What is being asked: Go through the records below line by line. Count the lines with "size" and give the count alone.

----- Record excerpts -----

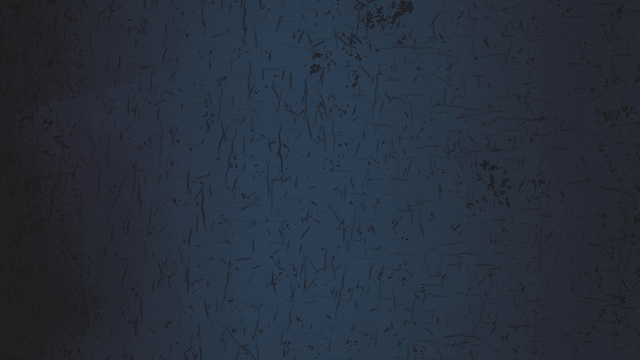
Give the GLSL for this texture, as a WebGL 2 fragment shader.

```glsl
#version 300 es
precision highp float;
// Worn, scratched blue metal fading to charcoal at the sides.
// A broad tone field is mottled by layered sines, eaten by cellular wear,
// cut by grid-scattered scratches, then mapped through a colour ramp.

uniform vec2 u_resolution;
out vec4 fragColor;

vec3 hash3(vec2 p) {
  vec3 q = fract(vec3(p.xyx) * vec3(0.1031, 0.1030, 0.0973));
  q += dot(q, q.yxz + 33.33);
  return fract((q.xxy + q.yzz) * q.zyx);
}

// Distance to the nearest scattered point
float cellular(vec2 p) {
  vec2 id = floor(p);
  float nearest = 2.0;
  for (int y = -1; y <= 1; y++)
    for (int x = -1; x <= 1; x++) {
      vec2 cell = id + vec2(x, y);
      vec2 d = cell + hash3(cell + 71.0).xy - p;
      nearest = min(nearest, dot(d, d));
    }
  return sqrt(nearest);
}

// Smooth mottling from rotated, self-warped sines, about -1 to 1
float mottle(vec2 p) {
  float sum = 0.0, amp = 0.5;
  for (int i = 0; i < 5; i++) {
    p = mat2(0.8, 0.6, -0.6, 0.8) * p * 1.7 + 2.3;
    p += 0.7 * sin(p.yx * 1.3);
    sum += amp * sin(p.x) * cos(p.y);
    amp *= 0.68;
  }
  return sum;
}

// One bent, tapered scratch per grid cell; width is in canvas heights
float scratches(vec2 p, float cells, float angle, float spread, float width, float share) {
  vec2 q = p * cells, id = floor(q);
  float soft = 0.9 / u_resolution.y, ink = 0.0;
  for (int y = -1; y <= 1; y++)
    for (int x = -1; x <= 1; x++) {
      vec2 cell = id + vec2(x, y);
      vec3 place = hash3(cell + cells * 7.0 + angle * 13.0);
      vec3 kind = hash3(cell + cells * 3.0 + 157.0);
      float a = angle + (place.z - 0.5) * spread;
      vec2 d = q - cell - place.xy;
      d = vec2(dot(d, vec2(cos(a), sin(a))), dot(d, vec2(-sin(a), cos(a))));
      d.y += (kind.y - 0.5) * 0.35 * d.x * d.x + 0.012 * sin(d.x * 17.0 + kind.z * 6.0);
      float reach = mix(0.2, 0.9, kind.z * kind.z);
      float taper = 1.0 - smoothstep(0.3, 1.0, abs(d.x) / reach);
      float line = 1.0 - smoothstep(width * 0.4, width + soft, abs(d.y) / cells);
      ink = max(ink, line * taper * step(kind.x, share) * mix(0.35, 1.0, kind.y));
    }
  return ink;
}

float spot(vec2 p, vec2 centre, vec2 size) {
  vec2 d = (p - centre) / size;
  return exp(-dot(d, d));
}

vec3 ramp(float t) {
  vec3 c = mix(vec3(0.126, 0.126, 0.134), vec3(0.150, 0.160, 0.200), smoothstep(0.0, 0.25, t));
  c = mix(c, vec3(0.160, 0.190, 0.240), smoothstep(0.25, 0.5, t));
  c = mix(c, vec3(0.160, 0.220, 0.280), smoothstep(0.5, 0.75, t));
  return mix(c, vec3(0.170, 0.243, 0.325), smoothstep(0.75, 1.0, t));
}

void main() {
  vec2 p = gl_FragCoord.xy / u_resolution.y;
  vec2 uv = gl_FragCoord.xy / u_resolution;
  float blotch = mottle(p * 2.2);
  float brushed = mottle(p * vec2(26.0, 5.0));
  float rightSide = smoothstep(0.5, 0.8, uv.x);

  // Broad light: steep charcoal left, slow fade to the right
  float u = uv.x + 0.022 * blotch;
  float tone = smoothstep(0.0, 0.46, u) * (1.0 - 0.8 * smoothstep(0.5, 1.0, u));
  tone *= 0.98 - 0.12 * smoothstep(0.25, 0.55, abs(uv.y - 0.5));
  tone += 0.05 * blotch + 0.035 * brushed;

  // Faint slanted edge of an old coat at upper left
  float edge = uv.y - 0.68 - 0.48 * (uv.x - 0.02);
  float coat = smoothstep(0.012, -0.004, edge) * smoothstep(-0.22, 0.0, edge);
  tone += 0.09 * coat * smoothstep(0.01, 0.04, uv.x) * smoothstep(0.3, 0.18, uv.x);

  // Flaked wear, gathered at the left border and in a few patches
  vec2 w = p + 0.012 * sin(p.yx * vec2(43.0, 37.0));
  float flakes = 0.35 * cellular(w * 13.0) + 0.35 * cellular(w * vec2(46.0, 33.0))
               + 0.3 * cellular(w * 105.0);
  float patches = spot(uv, vec2(0.61, 0.97), vec2(0.06, 0.07))
                + 0.8 * spot(uv, vec2(0.78, 0.51), vec2(0.07, 0.07))
                + 0.6 * spot(uv, vec2(0.52, 0.82), vec2(0.05, 0.12))
                + 0.75 * smoothstep(0.16, 0.0, uv.x)
                + 0.4 * smoothstep(0.9, 1.0, uv.x);
  float limit = 0.205 + 0.2 * min(patches, 1.0);
  float wear = 1.0 - smoothstep(limit - 0.05, limit + 0.04, flakes);

  // Upright scratches at left and centre, level ones at right, a few strays
  float upright = max(scratches(p, 8.0, 1.53, 0.35, 0.0017, 0.65),
                      scratches(p, 19.0, 1.5, 0.6, 0.0013, 0.6));
  float level = max(scratches(p, 7.0, -0.08, 0.3, 0.0013, 0.75),
                    scratches(p, 17.0, 0.03, 0.25, 0.0011, 0.7));
  float strays = max(scratches(p, 4.0, 1.9, 1.8, 0.0019, 0.4),
                     scratches(p, 27.0, 1.4, 2.6, 0.0015, 0.3));
  float ink = max(upright * mix(0.8, 0.3, rightSide), level * mix(0.2, 0.7, rightSide));
  ink = max(max(ink, strays * 0.75), wear * 0.8);

  // Fine grain, then colour with a slight plum cast on the left
  tone += 0.16 * (cellular(p * vec2(150.0, 95.0)) - 0.48);
  vec3 colour = ramp(clamp(tone * (1.0 - ink), 0.0, 1.0)) * (1.0 - 0.14 * ink);
  float plum = spot(uv, vec2(0.2, 0.4), vec2(0.13, 0.5)) * smoothstep(-0.5, 0.6, blotch);
  colour += vec3(0.008, -0.006, 0.001) * plum * (1.0 - ink);
  fragColor = vec4(colour, 1.0);
}
```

-----

Answer to the problem: 2